  29. Tracey says:

    UO

    It is debated because the only way to change the world view of those who treat it as a serious solution, is to lead them, gently, to other ways of viewing their world.

    George

    “Turning the issue into yet another battleground on which to fight the class war, or the gender conflict, doesn’t help to address the problem in the short term. Initiatives to get boys to wear condoms won’t address this particular problem, I fear. The responsible have been encouraged to do this since I was at school (I’m now in my 50s).”

    You may see it as turning it into a gender issue, whereas I see it as looking at ways to solve a problem. Exactly what efforts have been made to get boys wearing condoms? How have you impressed on your boy/s their responsibility and consequences in this regard?

    I’m sick of people throwing up their hands and saying it wont/didnt work with boys, so we then abdicate, on their behalf, responsibility for their part in all this, put it in the too hard basket and get to work on changing women. Thats’ BS.

    For example, 75% of murderers (give or take) in our prisons are men.
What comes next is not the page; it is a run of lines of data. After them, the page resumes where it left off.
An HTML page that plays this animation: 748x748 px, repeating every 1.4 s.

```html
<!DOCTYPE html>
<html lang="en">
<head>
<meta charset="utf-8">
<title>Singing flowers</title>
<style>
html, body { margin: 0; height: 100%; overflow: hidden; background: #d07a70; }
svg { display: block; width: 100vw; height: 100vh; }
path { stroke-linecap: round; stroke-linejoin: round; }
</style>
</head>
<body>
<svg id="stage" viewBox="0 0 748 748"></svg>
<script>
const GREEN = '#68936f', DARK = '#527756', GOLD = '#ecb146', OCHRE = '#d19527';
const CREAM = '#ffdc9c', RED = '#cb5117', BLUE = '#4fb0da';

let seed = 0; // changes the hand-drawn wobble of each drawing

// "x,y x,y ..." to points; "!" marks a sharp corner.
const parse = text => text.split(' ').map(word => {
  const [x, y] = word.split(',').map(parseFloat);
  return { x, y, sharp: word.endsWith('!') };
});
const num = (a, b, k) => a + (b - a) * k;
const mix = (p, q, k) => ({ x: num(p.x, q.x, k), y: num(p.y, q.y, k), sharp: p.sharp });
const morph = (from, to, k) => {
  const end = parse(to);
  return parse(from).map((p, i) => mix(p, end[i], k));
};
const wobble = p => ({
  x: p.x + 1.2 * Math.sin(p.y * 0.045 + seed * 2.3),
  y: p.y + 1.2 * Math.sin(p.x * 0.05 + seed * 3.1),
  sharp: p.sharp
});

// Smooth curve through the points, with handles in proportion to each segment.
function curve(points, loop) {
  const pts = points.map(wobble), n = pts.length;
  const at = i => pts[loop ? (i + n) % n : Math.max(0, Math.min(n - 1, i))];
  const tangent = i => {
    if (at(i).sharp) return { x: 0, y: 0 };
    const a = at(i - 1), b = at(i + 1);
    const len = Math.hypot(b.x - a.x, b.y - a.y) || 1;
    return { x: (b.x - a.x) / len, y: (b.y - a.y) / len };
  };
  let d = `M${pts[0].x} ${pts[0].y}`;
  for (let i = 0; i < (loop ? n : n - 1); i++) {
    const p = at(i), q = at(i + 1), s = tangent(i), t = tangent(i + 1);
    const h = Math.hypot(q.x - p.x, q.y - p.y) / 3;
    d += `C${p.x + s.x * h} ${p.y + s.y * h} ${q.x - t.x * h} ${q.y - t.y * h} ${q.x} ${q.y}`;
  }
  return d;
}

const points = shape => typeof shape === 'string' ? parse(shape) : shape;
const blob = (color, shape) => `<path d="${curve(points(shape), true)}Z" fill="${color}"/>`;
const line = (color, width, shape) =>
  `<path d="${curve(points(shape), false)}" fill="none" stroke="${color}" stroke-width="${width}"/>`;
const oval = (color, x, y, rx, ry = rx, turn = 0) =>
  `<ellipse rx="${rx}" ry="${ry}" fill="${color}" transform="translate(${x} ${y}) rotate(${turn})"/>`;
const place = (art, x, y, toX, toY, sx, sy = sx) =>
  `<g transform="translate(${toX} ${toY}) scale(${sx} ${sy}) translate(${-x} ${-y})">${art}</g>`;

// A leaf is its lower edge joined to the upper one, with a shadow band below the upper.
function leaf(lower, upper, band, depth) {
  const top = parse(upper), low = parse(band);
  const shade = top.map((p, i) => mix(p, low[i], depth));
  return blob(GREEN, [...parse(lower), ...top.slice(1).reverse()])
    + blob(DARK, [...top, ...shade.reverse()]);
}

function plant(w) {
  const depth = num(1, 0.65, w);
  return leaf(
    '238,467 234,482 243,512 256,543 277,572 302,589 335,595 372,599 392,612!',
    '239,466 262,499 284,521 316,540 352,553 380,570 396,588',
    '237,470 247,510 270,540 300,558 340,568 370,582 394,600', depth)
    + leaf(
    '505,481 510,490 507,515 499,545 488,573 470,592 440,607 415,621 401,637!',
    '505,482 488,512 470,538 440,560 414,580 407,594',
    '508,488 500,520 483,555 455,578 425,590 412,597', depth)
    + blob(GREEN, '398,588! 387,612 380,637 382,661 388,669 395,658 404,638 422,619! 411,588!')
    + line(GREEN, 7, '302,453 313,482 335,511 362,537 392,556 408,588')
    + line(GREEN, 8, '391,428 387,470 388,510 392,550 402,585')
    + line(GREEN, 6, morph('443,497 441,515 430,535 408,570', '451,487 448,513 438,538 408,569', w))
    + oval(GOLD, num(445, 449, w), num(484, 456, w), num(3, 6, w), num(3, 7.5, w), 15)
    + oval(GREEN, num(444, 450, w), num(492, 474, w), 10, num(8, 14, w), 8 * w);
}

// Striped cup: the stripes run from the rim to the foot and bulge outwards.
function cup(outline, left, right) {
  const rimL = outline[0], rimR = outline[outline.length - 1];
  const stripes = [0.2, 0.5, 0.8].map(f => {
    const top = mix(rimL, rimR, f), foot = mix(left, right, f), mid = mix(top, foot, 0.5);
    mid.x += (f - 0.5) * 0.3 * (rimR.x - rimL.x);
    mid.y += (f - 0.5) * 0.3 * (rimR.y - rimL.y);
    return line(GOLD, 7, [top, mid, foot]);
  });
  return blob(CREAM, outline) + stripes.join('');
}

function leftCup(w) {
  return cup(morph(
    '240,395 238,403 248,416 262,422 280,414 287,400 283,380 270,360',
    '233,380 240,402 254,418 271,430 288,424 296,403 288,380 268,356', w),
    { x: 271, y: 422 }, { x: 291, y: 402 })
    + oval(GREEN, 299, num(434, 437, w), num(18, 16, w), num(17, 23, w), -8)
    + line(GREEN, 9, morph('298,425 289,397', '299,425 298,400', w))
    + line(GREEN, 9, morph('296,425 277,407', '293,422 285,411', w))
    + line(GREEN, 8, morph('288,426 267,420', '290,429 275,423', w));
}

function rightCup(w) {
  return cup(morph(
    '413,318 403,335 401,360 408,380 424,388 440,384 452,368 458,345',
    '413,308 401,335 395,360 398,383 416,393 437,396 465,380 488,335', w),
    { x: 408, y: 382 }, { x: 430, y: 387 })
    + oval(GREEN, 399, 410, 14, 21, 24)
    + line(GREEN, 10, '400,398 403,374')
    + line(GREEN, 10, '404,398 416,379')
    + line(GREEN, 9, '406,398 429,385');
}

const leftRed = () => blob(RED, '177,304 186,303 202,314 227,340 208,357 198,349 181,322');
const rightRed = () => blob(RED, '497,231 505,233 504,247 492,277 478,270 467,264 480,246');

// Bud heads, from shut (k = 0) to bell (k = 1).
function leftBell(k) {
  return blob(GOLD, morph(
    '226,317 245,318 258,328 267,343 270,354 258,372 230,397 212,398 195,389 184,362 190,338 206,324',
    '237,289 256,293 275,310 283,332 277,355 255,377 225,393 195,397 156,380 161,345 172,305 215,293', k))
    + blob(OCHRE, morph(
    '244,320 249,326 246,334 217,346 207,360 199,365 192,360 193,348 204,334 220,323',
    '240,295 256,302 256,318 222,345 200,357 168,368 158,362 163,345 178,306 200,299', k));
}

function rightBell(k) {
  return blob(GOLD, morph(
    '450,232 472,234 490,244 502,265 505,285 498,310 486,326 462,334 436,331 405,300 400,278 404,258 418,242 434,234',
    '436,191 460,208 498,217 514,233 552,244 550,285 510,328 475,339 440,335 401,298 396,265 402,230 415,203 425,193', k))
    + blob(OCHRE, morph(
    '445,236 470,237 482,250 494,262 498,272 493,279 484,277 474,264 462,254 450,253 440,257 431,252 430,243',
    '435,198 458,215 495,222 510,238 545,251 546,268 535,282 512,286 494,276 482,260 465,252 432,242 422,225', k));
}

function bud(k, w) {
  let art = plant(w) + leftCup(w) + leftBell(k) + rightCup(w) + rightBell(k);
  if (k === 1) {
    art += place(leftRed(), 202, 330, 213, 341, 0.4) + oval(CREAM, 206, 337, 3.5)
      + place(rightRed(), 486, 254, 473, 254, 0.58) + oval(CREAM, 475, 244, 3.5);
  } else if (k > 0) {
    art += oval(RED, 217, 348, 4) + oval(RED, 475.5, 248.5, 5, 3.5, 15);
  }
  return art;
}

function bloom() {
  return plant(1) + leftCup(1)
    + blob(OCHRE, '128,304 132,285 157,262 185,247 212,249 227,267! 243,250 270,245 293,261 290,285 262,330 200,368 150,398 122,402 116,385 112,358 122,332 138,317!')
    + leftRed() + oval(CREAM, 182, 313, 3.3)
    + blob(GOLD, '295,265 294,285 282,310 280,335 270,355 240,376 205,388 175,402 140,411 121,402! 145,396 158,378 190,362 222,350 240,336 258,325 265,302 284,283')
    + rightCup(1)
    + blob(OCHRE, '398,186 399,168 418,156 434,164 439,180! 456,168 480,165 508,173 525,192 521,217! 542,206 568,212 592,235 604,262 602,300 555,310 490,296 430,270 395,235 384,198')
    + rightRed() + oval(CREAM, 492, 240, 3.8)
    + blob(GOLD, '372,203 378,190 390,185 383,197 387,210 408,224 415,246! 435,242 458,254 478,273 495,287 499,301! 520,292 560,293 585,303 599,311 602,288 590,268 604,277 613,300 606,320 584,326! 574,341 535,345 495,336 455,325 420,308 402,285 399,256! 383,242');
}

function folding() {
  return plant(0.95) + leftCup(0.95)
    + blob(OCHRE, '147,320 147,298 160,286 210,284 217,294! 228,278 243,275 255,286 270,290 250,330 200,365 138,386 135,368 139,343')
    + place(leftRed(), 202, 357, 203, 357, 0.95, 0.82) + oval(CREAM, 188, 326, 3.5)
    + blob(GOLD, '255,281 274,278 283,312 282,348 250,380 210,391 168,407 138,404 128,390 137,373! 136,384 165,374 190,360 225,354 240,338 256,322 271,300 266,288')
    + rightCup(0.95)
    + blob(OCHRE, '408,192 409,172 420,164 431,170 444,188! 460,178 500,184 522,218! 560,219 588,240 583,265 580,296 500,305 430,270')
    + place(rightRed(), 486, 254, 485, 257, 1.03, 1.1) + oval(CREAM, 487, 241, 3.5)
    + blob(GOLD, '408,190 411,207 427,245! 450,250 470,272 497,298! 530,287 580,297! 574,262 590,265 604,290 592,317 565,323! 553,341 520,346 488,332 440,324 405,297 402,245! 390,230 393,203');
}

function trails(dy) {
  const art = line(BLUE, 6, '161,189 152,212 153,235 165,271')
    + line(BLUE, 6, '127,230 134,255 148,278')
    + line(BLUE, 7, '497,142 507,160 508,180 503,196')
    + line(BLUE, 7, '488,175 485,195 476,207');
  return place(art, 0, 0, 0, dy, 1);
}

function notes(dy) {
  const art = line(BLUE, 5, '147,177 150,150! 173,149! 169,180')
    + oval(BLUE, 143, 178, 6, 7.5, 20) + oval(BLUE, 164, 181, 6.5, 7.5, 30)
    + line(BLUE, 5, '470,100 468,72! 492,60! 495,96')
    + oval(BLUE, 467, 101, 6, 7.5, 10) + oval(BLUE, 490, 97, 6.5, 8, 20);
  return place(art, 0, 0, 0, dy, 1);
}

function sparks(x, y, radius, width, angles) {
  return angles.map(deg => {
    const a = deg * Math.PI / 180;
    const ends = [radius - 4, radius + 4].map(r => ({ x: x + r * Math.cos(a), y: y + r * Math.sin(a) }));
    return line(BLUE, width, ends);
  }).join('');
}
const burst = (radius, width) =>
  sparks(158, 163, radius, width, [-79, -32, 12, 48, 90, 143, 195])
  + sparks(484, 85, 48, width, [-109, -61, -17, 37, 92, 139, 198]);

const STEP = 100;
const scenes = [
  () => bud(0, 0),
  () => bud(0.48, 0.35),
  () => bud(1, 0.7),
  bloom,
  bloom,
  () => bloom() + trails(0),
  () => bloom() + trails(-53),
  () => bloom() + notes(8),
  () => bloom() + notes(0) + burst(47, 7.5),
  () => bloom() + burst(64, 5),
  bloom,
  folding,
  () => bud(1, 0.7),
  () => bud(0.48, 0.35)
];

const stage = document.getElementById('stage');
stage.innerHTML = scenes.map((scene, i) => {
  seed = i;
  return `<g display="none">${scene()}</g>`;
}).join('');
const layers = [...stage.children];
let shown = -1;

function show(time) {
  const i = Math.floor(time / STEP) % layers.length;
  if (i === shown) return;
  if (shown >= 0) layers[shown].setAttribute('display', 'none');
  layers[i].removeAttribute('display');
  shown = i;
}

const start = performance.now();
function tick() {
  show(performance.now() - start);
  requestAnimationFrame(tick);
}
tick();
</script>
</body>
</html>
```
Violent offenses are dominated by Men. Ergo, we have a male violence problem. It’s not about creating gender conflict its about isolating the problem area to effectively address it.

    You might be very surprised what picture people have of reasonable parenting. The anti smacking debate illustrated perfectly that most parents believe the way they do it is the right way the best way for their children… including those doing it the allegedly bad/wrong way.

    If we look at a problem in a shallow way, surface only, we will keep addressing it in simple surface ways. This is what politicians do.

    people ahve to be prepared to look deeper and that includes sociological, behavioural, economic, opportunity, culture (yes some cultures revere family and have large families).

    One could argue that the ever decreasing number of children being born tot he middle classes is because of a corrolating increas ein greed and obsession with material possessions… if I have children I wont have as much stuff, trips, cars, nights out, fun, so I’ll delay or not bother.

    Many pacific peoples do not understand the apparent reluctance of pakeha to have and honour family for families sake.

    I think some people would be shocked to see how well many families in this country, with well in excess of 2.5 children, are run, served and catered for on bugger all income compared to some.

  30. Dorothy says:

    also the assumption (particularly in the rabid world of the blogosphere) that only poor people abuse their children is just plain WRONG.

  31. Mark says:

    What gets me is the people saying this is bad are protecting child abusers rights to have children (and then likely abuse them) and condenming children to a horrific life…

    also its being suggested it be voluntary…

    What is wrong with this country that good, common sense ideas are vilified?

  32. SPC says:

    Are convicted child abusers “free”, or sentenced? Are those in prison having children? Do we try and rehabilitate people before they are relaeased?

    I suspect that some people are using child abuser as a synonym for some profile of a portion of the underclass

    Are we really not debating the presumption that certain people fit the profile of perps and there should be some way of rpeventing them from breeding? Which is of course, a form of class warfare.

  33. Tracey says:

    Mark you need to read Mt Garrett’s blog, in it he suggests compulsory sterilsation. Do you genuinely believe that sterilising will rid this country of future child abusers in the making?

    For example the white middle/upper class man who downloaded 300,000 images of pornography, there is solid evidence that voyeurs of his ilk will escalate, and usually move on to real life children. If we sterilised him, would we be preventing child abuse? In fact we gave him a slap on the hand and name suppression. Can you imagine the kind of fevered obsession that needs 300,000 images?

    Can you imagine the numbers of children abused and lives wrecked amongst those 300,000 images.

    Sterilisation isn’t the answer because its question is wrong.